The True Work of Management

What do you think differentiates successful managers from unsuccessful ones? Meaning, what is the one most important thing a manager can do and therefore should spend his time doing?

If you knew of John Kotter's experiment following several general managers, which Herminia Ibarra mentions in her book Act Like a Leader, Think Like a Leader, you'd be surprised.

Apparently successful managers leave time in their schedules to walk around, have conversations, and just meander. These brief and apparently random meetings allow them to—

  • deepen relationships, 
  • widen their networks, 
  • ask questions to understand trends and issues,
  • reinforce priorities,
  • make deals,
  • get different perspectives.

The unsuccessful managers, on the other hand, had schedules fully booked with meetings, presentations, and reports. 

This definition of manager is more akin to what I consider a leader: not the specialist focused on the day-to-day operations but the generalist looking to broaden his and his team's resources and opportunities. And this of course presupposes that the manager/leader has a good team to do the day-to-day work.

Regardless of the definition and label, the point Herminia makes is that if you want to be successful and considered for further promotion, you cannot just spend your time doing the work that got you to this point: you must expand your horizons and networks. She calls this "outsight" (as opposed to insight).

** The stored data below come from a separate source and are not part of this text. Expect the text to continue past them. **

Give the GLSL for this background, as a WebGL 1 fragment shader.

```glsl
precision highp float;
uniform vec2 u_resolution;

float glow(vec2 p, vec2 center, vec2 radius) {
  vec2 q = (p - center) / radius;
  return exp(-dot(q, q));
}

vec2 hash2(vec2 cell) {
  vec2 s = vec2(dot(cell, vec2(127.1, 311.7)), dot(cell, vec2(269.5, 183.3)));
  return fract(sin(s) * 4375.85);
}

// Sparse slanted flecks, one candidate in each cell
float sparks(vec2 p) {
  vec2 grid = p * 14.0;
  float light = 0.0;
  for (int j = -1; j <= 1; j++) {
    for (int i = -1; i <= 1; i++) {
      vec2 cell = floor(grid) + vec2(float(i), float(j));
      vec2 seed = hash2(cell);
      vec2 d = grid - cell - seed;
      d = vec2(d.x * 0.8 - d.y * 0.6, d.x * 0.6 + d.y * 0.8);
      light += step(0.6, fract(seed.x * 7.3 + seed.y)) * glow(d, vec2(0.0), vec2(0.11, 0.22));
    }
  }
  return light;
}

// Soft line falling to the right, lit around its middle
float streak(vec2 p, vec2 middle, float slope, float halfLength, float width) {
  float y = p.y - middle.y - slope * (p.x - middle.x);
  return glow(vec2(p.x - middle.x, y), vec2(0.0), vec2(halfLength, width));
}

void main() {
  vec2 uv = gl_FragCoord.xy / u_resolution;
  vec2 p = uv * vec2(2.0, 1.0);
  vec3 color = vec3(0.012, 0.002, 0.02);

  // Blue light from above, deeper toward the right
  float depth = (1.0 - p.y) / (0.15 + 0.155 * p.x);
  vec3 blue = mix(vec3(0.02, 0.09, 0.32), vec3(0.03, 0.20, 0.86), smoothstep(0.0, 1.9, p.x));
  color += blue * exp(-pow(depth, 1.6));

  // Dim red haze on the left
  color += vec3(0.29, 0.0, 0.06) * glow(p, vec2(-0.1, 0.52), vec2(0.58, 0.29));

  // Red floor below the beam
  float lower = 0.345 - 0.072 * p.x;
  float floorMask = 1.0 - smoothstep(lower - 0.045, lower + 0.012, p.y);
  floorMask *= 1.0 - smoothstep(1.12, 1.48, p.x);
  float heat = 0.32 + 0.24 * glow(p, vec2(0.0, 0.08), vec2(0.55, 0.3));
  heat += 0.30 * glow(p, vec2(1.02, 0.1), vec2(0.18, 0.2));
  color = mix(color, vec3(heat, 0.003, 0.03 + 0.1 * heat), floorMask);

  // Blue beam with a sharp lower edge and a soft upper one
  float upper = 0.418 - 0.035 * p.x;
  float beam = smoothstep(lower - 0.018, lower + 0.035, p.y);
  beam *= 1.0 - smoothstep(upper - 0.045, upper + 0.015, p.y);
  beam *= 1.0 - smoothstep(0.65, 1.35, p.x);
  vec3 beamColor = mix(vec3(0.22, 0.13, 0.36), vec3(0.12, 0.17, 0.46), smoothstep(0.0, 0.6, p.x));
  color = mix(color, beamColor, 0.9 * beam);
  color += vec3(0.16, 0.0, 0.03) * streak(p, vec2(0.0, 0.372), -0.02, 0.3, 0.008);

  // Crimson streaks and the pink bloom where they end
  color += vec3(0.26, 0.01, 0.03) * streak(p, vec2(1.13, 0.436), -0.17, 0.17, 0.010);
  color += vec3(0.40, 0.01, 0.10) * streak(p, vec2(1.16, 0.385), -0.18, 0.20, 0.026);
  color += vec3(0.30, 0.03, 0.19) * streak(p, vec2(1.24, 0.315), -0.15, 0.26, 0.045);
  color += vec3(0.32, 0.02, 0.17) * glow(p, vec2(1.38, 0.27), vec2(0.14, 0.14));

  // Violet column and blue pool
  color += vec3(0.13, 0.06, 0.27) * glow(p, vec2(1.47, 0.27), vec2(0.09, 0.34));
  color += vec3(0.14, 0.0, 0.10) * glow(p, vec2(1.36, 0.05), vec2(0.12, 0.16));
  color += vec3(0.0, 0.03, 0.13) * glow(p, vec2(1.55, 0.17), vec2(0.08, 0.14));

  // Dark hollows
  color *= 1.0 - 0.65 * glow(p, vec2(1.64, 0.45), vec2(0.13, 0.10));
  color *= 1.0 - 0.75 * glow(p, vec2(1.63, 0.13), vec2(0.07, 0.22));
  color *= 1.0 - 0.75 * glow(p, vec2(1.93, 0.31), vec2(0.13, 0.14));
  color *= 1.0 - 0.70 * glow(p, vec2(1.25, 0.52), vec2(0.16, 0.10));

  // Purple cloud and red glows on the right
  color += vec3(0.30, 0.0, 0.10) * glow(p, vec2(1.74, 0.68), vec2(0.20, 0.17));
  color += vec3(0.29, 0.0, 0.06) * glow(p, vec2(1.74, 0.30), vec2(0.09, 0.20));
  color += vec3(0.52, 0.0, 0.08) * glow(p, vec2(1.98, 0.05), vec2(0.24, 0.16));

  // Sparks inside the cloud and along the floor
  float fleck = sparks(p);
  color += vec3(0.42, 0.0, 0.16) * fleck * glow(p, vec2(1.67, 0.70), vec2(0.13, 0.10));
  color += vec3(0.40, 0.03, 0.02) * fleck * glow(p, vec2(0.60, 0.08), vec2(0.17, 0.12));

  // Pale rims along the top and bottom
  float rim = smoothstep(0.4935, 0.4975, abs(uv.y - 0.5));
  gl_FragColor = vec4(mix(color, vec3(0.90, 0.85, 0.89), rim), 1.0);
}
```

Have you seen this at work? Who is the hub of information in your group and how do people treat him/her?


Karina is VP of Operations and HR at 24/7 Teach.

A version of this was originally posted on Business Common Sense blog.

Disclosure: IndieBound affiliate link included.